A symptom during pregnancy often not spoken about but definitely noticed is gas or, more technically, flatulence. I’m sure we’ve all heard husbands and partners joke about their gassy wives or speculating about the myth that “if its a particularly gassy pregnancy it’ll be a boy.” Actually, the typical person passes gas approximately 18 times a day. The reason for this is that the average person produces up to 4 pints of gas daily. Increased gas during pregnancy is very normal and actually biologically induced. It can be embarrassing and uncomfortable when you’re experiencing more gas production than normal, and it’s all due to the increase of the hormone progesterone which begins in early pregnancy. Progesterone (as well as relaxin) relaxes the smooth muscle tissue throughout your body. Unfortunately, not even your digestive tract is left unscathed! This slows down food digestion resulting in more gas being created in the large intestine, as a result of food that is not fully digested by enzymes. Subsequently, your intestinal muscles relax more, which causes your digestion to slow down. The transient time through the intestine can increase by 30%. This allows gas to build up easier and creates bloating, burping and, of course, flatulence. Gas during pregnancy can also increase later in pregnancy when the enlarging uterus places pressure on your abdominal cavity.
Changing foods and increasing movement helps with the redistribution of accumulation gas in your body. The gas production won’t harm your baby, but if you notice any intense pain or cramping, check with your doctor or midwife.
How to Reduce Gas Production
There are several foods known to increase gas and are, therefore, foods to avoid if you find yourself gassier than comfortable during your pregnancy. Please, note that if you are going to avoid them, you may need to receive your necessary vitamin intake through replacement or supplements! It is important that you do not eliminate everything from your diet that may increase gas. It is more essential to make sure that you are getting the nutrients you and your baby need for healthy development.
Foods that increase gas production:
- Beans & other legumes
- Brussel Sprouts
- Milk or cheese
If eliminating/ replacing all of that food from your diet is too hard, don’t worry! The following are some suggestions to keep yourself the least gassy as possible!
- Eat regularly, but choose several small meals throughout the day rather than less frequent, larger meals
- Eat and chew slowly and avoid talking or gulping while you’re eating
- Choose to drink between meals instead of during meals, and when you do have a drink, drink from a glass (without gulping) as opposed to a bottle or a straw
- Avoid fizzy/carbonated drinks
- Put your legs up to relieve pressure from your abdomen in order to assist digestion
- Sit upright while you’re eating or drinking
- Avoid wearing any tight clothing or belts, choose comfortable and loose clothing
- Avoid chewing gum or sucking on hard lollypops

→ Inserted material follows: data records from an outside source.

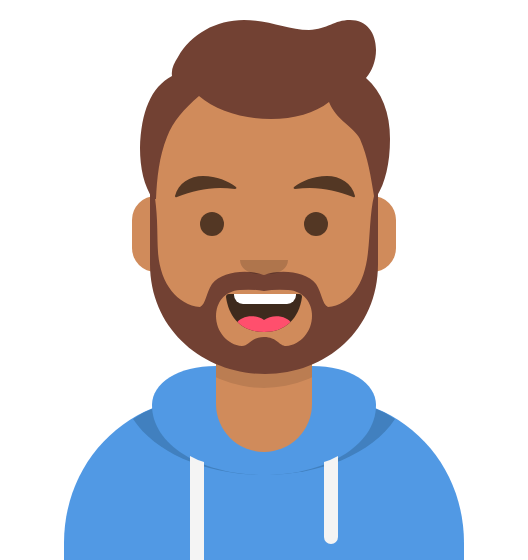
<!DOCTYPE html>
<html lang="en">
<head>
<meta charset="utf-8">
<title>Avatar in a blue hoodie</title>
<style>
:root {
  --paper: #ffffff;
  --skin: #d08b5b;
  --hair: #724133;
  --hoodie: #5199e4;
  --hoodie-shade: #4180bf;
  --cord: #f4f4f4;
  --feature: #533724;
  --mouth: #3e2a1d;
  --tongue: #ff4f6d;
  --teeth: #ffffff;
}
html, body { margin: 0; background: var(--paper); overflow: hidden; }
.avatar { display: block; width: 528px; height: 560px; }
.skin { fill: var(--skin); }
.hair { fill: var(--hair); }
.hoodie { fill: var(--hoodie); }
.hoodie-shade { fill: var(--hoodie-shade); }
.cord { fill: var(--cord); }
.feature { fill: var(--feature); }
.mouth { fill: var(--mouth); }
.tongue { fill: var(--tongue); }
.teeth { fill: var(--teeth); }
.soft-shadow { fill: #000; fill-opacity: .1; }
.nose { fill: #000; fill-opacity: .16; }
</style>
</head>
<body>
<svg class="avatar" viewBox="0 0 528 560" role="img" aria-label="Smiling bearded man in a blue hoodie">
  <defs>
    <clipPath id="neck-clip"><path d="M216 340H312V404A48 48 0 0 1 216 404Z"/></clipPath>
    <clipPath id="mouth-clip"><path id="mouth-shape" d="M226 297Q226 294 229 294H299Q302 294 302 297C299 319 285 332 264 332S229 319 226 297Z"/></clipPath>
  </defs>

  <g id="body">
    <path class="hoodie" d="M64 560V543C64 482 99 430 153 408H375C429 430 464 482 464 543V560Z"/>
    <path class="hoodie-shade" d="M133 419Q143 412 154 408H374Q385 412 395 419C372 454 320 475 264 475S156 454 133 419Z"/>
    <path class="hoodie" d="M152 405C152 383 178 366 216 366H312C350 366 376 383 376 405C376 447 323 475 264 475S152 447 152 405Z"/>
    <path class="cord" d="M190 456Q197 460 204 462V560H190Z"/>
    <path class="cord" d="M324 462Q331 460 338 456V537A7 7 0 0 1 324 537Z"/>
  </g>

  <g id="neck">
    <path class="skin" d="M216 340H312V404A48 48 0 0 1 216 404Z"/>
    <path class="soft-shadow" clip-path="url(#neck-clip)" d="M152 276H376A112 112 0 0 1 152 276Z"/>
  </g>

  <g id="head">
    <rect class="skin" x="132" y="196" width="50" height="76" rx="24"/>
    <rect class="skin" x="346" y="196" width="50" height="76" rx="24"/>
    <path class="skin" d="M152 160C152 110 190 80 264 80S376 110 376 160V260A112 112 0 0 1 152 260Z"/>
  </g>

  <path id="beard" class="hair" fill-rule="evenodd" d="M150 190L155 198C158 220 157 236 158 252C160 283 177 305 200 307C206 304 206 293 212 284C222 271 248 269 264 275C280 269 306 271 316 284C322 293 322 304 328 307C351 305 365 283 368 252C370 236 370 212 374 196L378 190V264C378 330 326 374 265 374S150 330 150 264ZM240 290C224 291 216 303 216 316C216 331 227 345 242 346C249 346 251 337 264 337S279 346 286 346C301 345 312 331 312 316C312 303 304 291 288 290Q275 289 264 291Q253 289 240 290Z"/>

  <g id="mouth">
    <use class="mouth" href="#mouth-shape"/>
    <g clip-path="url(#mouth-clip)">
      <rect class="teeth" x="234" y="280" width="62" height="24" rx="9"/>
      <path class="tongue" d="M236 336V324C241 315 256 314 264 320C272 314 287 315 292 324V336Z"/>
    </g>
  </g>

  <path id="nose" class="nose" d="M240 260H288C288 268 280 273 272 274Q267 273 264 275Q261 273 256 274C248 273 240 268 240 260Z"/>

  <g id="eyes" class="feature">
    <circle cx="212" cy="224" r="12"/>
    <circle cx="316" cy="224" r="12"/>
  </g>

  <g id="eyebrows" class="feature">
    <path id="eyebrow" d="M175 196C178 183 190 176 203 176C217 176 228 181 236 187C237 188 236 189 235 189C212 186 196 190 177 197Q175 198 175 196Z"/>
    <use href="#eyebrow" transform="matrix(-1 0 0 1 530 0)"/>
  </g>

  <path id="hair" class="hair" d="M153 199C144 186 140 168 140 148C141 112 151 87 172 76C171 69 174 63 178 57C191 34 216 20 244 20C270 20 288 30 309 30C328 29 334 20 350 20C367 20 376 33 376 50C376 61 372 71 366 78C382 92 390 113 390 139C390 164 385 183 377 196H374C371 178 368 157 360 139C354 127 336 120 329 102C315 113 294 119 271 119C244 119 216 111 199 96C184 109 173 121 167 137C159 157 157 178 156 199Z"/>
</svg>
</body>
</html>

- Avoid artificially sweetened products and drinks (often in diet drinks)
- Exercise can help – try a brisk walk around the block after a meal for around 20 minutes or so

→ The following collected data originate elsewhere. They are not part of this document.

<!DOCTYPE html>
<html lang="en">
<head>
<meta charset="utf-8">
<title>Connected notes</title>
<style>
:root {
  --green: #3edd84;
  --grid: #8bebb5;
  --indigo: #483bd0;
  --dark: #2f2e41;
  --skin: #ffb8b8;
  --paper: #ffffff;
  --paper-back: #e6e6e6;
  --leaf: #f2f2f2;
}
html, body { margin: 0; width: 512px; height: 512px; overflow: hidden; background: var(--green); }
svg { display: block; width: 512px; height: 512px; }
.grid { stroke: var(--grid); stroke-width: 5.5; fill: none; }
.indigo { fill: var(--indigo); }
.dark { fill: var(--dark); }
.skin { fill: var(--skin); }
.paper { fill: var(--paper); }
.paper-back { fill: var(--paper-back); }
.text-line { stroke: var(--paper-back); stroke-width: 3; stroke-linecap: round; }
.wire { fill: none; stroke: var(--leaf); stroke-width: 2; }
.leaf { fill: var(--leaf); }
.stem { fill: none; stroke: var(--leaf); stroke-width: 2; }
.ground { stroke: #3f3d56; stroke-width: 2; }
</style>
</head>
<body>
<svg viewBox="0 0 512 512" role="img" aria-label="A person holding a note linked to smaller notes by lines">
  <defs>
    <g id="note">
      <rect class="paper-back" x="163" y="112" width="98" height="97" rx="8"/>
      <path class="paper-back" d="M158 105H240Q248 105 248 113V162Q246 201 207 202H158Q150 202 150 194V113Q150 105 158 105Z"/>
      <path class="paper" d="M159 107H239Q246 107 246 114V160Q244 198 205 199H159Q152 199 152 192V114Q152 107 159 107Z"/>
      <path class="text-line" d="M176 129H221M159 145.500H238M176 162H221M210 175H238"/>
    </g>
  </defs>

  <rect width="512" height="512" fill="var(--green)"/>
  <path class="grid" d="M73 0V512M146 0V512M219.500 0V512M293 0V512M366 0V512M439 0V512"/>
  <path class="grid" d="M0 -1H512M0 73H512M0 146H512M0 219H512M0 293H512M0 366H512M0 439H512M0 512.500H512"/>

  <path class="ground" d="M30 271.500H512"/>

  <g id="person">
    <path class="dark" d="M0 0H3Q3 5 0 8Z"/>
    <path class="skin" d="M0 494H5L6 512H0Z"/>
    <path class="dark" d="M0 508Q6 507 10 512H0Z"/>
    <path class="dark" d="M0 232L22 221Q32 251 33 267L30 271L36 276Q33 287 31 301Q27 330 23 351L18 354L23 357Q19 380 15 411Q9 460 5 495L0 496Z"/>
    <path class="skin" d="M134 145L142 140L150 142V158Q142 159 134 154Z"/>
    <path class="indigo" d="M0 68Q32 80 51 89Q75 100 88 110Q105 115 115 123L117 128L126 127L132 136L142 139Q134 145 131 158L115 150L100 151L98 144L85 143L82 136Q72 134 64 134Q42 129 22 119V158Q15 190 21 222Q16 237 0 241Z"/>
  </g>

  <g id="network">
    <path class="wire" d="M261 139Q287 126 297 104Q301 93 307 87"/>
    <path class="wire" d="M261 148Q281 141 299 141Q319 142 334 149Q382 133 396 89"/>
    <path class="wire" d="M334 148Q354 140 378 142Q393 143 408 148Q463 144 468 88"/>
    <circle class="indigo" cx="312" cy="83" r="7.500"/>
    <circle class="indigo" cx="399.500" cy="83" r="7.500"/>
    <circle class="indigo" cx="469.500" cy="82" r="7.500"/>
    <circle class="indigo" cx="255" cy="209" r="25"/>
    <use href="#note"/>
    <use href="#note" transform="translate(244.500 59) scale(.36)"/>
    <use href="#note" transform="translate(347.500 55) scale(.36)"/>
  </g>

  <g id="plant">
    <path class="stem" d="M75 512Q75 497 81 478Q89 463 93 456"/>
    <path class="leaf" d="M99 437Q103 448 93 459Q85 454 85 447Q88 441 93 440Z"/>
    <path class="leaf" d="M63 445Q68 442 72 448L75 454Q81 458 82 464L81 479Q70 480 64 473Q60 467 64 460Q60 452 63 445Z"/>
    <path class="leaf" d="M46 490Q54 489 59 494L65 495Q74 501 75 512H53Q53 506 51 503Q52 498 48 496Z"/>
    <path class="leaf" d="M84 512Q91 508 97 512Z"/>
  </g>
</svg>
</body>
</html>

- Peppermint tea is safe to take and may provide relief If you have a tendency to be anxious or tense, learn some relaxation techniques or take up an activity like Pilates (which is also good for core strength) or yoga.

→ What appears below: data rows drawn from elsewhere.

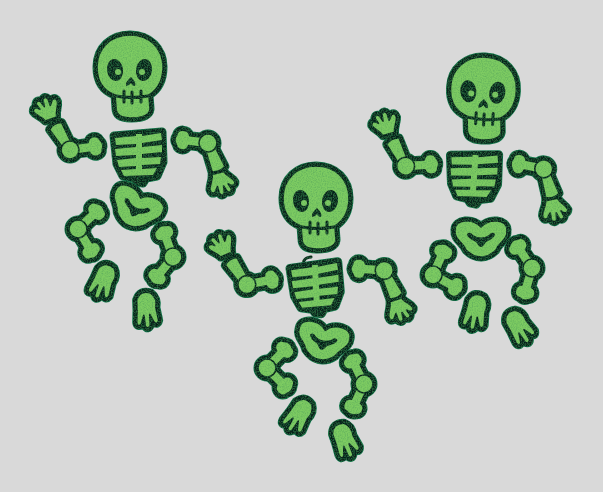
<!DOCTYPE html>
<html lang="en">
<head>
<meta charset="utf-8">
<title>Dancing skeletons</title>
<style>
:root {
  --paper: #d9d9d9;
  --glow: #7dcb62;
  --ink: #10241d;
  --foil: #12734a;
}
html, body { margin: 0; width: 603px; height: 492px; overflow: hidden; background: var(--paper); }
svg { display: block; }
.foil { fill: var(--foil); stroke: var(--foil); stroke-width: 9; stroke-linejoin: round; }
.backing { fill: var(--ink); stroke: var(--ink); stroke-width: 7.5; stroke-linejoin: round; }
.lume { fill: var(--glow); stroke: var(--ink); stroke-width: 1.6; stroke-linejoin: round; }
.ink { fill: var(--ink); stroke: none; }
.pupil { fill: var(--glow); stroke: none; }
.line { fill: none; stroke: var(--ink); stroke-width: 3; stroke-linecap: round; }
</style>
</head>
<body>
<svg width="603" height="492" viewBox="0 0 603 492" role="img" aria-label="Three green dancing skeletons">
  <defs>
    <filter id="grain" x="0" y="0" width="603" height="492" filterUnits="userSpaceOnUse">
      <feTurbulence type="fractalNoise" baseFrequency="0.8" numOctaves="2" seed="4" result="noise"/>
      <feColorMatrix in="noise" type="matrix" values="0 0 0 0 0.05  0 0 0 0 0.3  0 0 0 0 0.1  0 0 0 1.2 -0.48" result="specks"/>
      <feComposite in="specks" in2="SourceAlpha" operator="in" result="dust"/>
      <feMerge><feMergeNode in="SourceGraphic"/><feMergeNode in="dust"/></feMerge>
    </filter>

    <path id="bone" d="M6 -5 L19 -5 C20 -11 29 -12 31 -6 Q35 -1 32 4 C32 11 21 12 19 5 L6 5 Z"/>
    <path id="forearm" d="M6 -5 L28 -7 Q32 0 28 7 L6 5 Z"/>
    <circle id="joint" r="9"/>
    <path id="hand" d="M-6 0 C-8 -6 -13 -8 -14 -13 Q-13 -17 -9 -15 L-7 -13 L-9 -19 Q-7 -23 -4 -20 L-2 -14 L-1 -21 Q2 -24 4 -20 L4 -13 L8 -18 Q12 -19 12 -14 C11 -9 7 -6 6 0 Z"/>
    <path id="foot" d="M-8 4 Q-3 -6 7 -1 Q13 5 10 14 L11 27 Q9 32 6 28 L3 20 L2 31 Q-1 35 -3 31 L-3 20 L-7 29 Q-11 31 -11 26 L-9 14 Z"/>
    <path id="pelvis" d="M0 -11 C8 -20 26 -19 26 -8 C27 2 18 4 15 12 Q8 19 0 19 Q-8 19 -15 12 C-18 4 -27 2 -26 -8 C-26 -19 -8 -20 0 -11 Z"/>
    <path id="pelvis-hollow" d="M-14 -4 Q-11 -7 -8 -3 Q0 2 8 -3 Q11 -7 14 -4 Q14 0 5 4 Q2 9 0 9 Q-2 9 -5 4 Q-14 0 -14 -4 Z"/>

    <path id="skull-shape" d="M130 35 C150 35 163 49 163 67 C163 82 157 90 149 95 L150 109 Q149 118 131 118 Q116 118 116 108 L115 95 C104 91 97 82 97 67 C97 48 111 35 130 35 Z"/>
    <g id="skull">
      <use href="#skull-shape" class="foil"/>
      <use href="#skull-shape" class="backing"/>
      <use href="#skull-shape" class="lume"/>
      <ellipse class="ink" cx="115" cy="70" rx="8" ry="11" transform="rotate(-8 115 70)"/>
      <ellipse class="ink" cx="144" cy="70" rx="8" ry="11" transform="rotate(8 144 70)"/>
      <circle class="pupil" cx="118" cy="72" r="3"/>
      <circle class="pupil" cx="142" cy="72" r="3"/>
      <path class="ink" d="M131 77 Q137 83 135 86 Q132 86 131 83 Q129 86 126 86 Q125 82 131 77 Z"/>
      <path class="line" d="M116 96 Q131 99 148 96 M124 91 V102 M132 92 V103 M141 91 V102"/>
    </g>

    <g id="arms">
      <use href="#hand" transform="translate(51 119) rotate(-20)"/>
      <g transform="translate(70 150)">
        <use href="#forearm" transform="rotate(-121)"/>
        <use href="#bone" transform="rotate(-8)"/>
        <use href="#joint"/>
      </g>
      <use href="#hand" transform="translate(218 173) rotate(165)"/>
      <g transform="translate(208 143)">
        <use href="#forearm" transform="rotate(68)"/>
        <use href="#bone" transform="rotate(187)"/>
        <use href="#joint"/>
      </g>
    </g>
    <path id="chest" d="M114 136 L162 132 L163 162 L157 176 L146 178 L143 183 L137 182 L134 178 L123 176 L117 164 Z"/>
    <g id="torso">
      <g class="foil"><use href="#arms"/><use href="#chest"/></g>
      <g class="backing"><use href="#arms"/><use href="#chest"/></g>
      <use href="#arms" class="lume"/>
      <path class="pupil" d="M115 138 L136 136 L136 134 L142 134 L142 136 L161 133 L162 140 L142 143 V147 L162 145 L162 152 L142 154 V158 L161 157 L160 164 L142 165 V169 L157 168 L153 175 L124 176 L121 170 L136 169 V166 L119 167 L117 160 L136 158 V155 L116 156 L115 149 L136 147 V144 L116 145 Z"/>
    </g>

    <g id="legs-one">
      <use href="#foot" transform="translate(107 267) rotate(18)"/>
      <use href="#foot" transform="translate(144 295) rotate(-8)"/>
      <g transform="translate(78 229)">
        <use href="#bone" transform="rotate(-43)"/>
        <use href="#bone" transform="rotate(59)"/>
        <use href="#joint"/>
      </g>
      <g transform="translate(173 257)">
        <use href="#bone" transform="rotate(-110)"/>
        <use href="#bone" transform="rotate(129)"/>
        <use href="#joint"/>
      </g>
      <use href="#pelvis" transform="translate(136 208) rotate(25)"/>
    </g>
    <g id="legs-two">
      <use href="#foot" transform="translate(305 402) rotate(28)"/>
      <use href="#foot" transform="translate(338 427) rotate(-25)"/>
      <g transform="translate(267 368)">
        <use href="#bone" transform="rotate(-46)"/>
        <use href="#bone" transform="rotate(45)"/>
        <use href="#joint"/>
      </g>
      <g transform="translate(364 384)">
        <use href="#bone" transform="rotate(-116)"/>
        <use href="#bone" transform="rotate(115)"/>
        <use href="#joint"/>
      </g>
      <use href="#pelvis" transform="translate(323 341) rotate(12)"/>
    </g>
    <g id="legs-three">
      <use href="#foot" transform="translate(477 297) rotate(8)"/>
      <use href="#foot" transform="translate(510 315) rotate(-35)"/>
      <g transform="translate(433 275)">
        <use href="#bone" transform="rotate(-66)"/>
        <use href="#bone" transform="rotate(28)"/>
        <use href="#joint"/>
      </g>
      <g transform="translate(532 268)">
        <use href="#bone" transform="rotate(-124)"/>
        <use href="#bone" transform="rotate(106)"/>
        <use href="#joint"/>
      </g>
      <use href="#pelvis" transform="translate(481 238)"/>
    </g>
  </defs>

  <rect width="603" height="492" fill="var(--paper)"/>

  <g filter="url(#grain)">
    <g id="skeleton-left">
      <use href="#skull"/>
      <use href="#torso"/>
      <use href="#legs-one" class="foil"/>
      <use href="#legs-one" class="backing"/>
      <use href="#legs-one" class="lume"/>
      <use href="#pelvis-hollow" class="ink" transform="translate(136 208) rotate(25)"/>
    </g>

    <g id="skeleton-middle">
      <path class="line" d="M304 268 Q301 258 311 257"/>
      <use href="#skull" transform="translate(186 131)"/>
      <use href="#torso" transform="translate(177 131) rotate(-3 139 156)"/>
      <use href="#legs-two" class="foil"/>
      <use href="#legs-two" class="backing"/>
      <use href="#legs-two" class="lume"/>
      <use href="#pelvis-hollow" class="ink" transform="translate(323 341) rotate(12)"/>
    </g>

    <g id="skeleton-right">
      <use href="#skull" transform="translate(353 22) rotate(3 130 76)"/>
      <use href="#torso" transform="translate(335 21) rotate(4 139 156)"/>
      <use href="#legs-three" class="foil"/>
      <use href="#legs-three" class="backing"/>
      <use href="#legs-three" class="lume"/>
      <use href="#pelvis-hollow" class="ink" transform="translate(481 238)"/>
    </g>
  </g>
</svg>
</body>
</html>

- See your doctor for some quality prebiotics and probiotics, to make sure your gut is as healthy as possible
- Fiber intake is one of the top suggestions for the prevention of gas and helps with constipation as well. Fiber aids in digestion as it is unable to be digested by your body and therefore aids in pushing the waste products along your large intestine. Slower digestion can actually result in constipation, so it’s a good idea to prevent this from happening. You can avoid constipation and gas by increasing fiber intake slowly and drinking more water.
Foods that include fiber:
- Fruits: bananas, oranges, apples, mangoes, strawberries, raspberries
- Vegetables: generally, the darker the color, the higher the fiber content. Carrots, beets, broccoli, collard greens, swiss chard, spinach, artichokes, potatoes (russet, red, and sweet)
- Beans and legumes.
- Breads and grains: Select 7-grain, dark rye, cracked wheat, pumpernickel. Make sure “whole wheat” or another whole grain is listed as the first ingredient
- Nuts: almonds, pistachios, pumpkin and sunflower seeds
Plenty of fresh fruits and veggies help too. Some fiber supplements can be used during pregnancy if you need extra help, but speak to your doctor, midwife, or pharmacist first.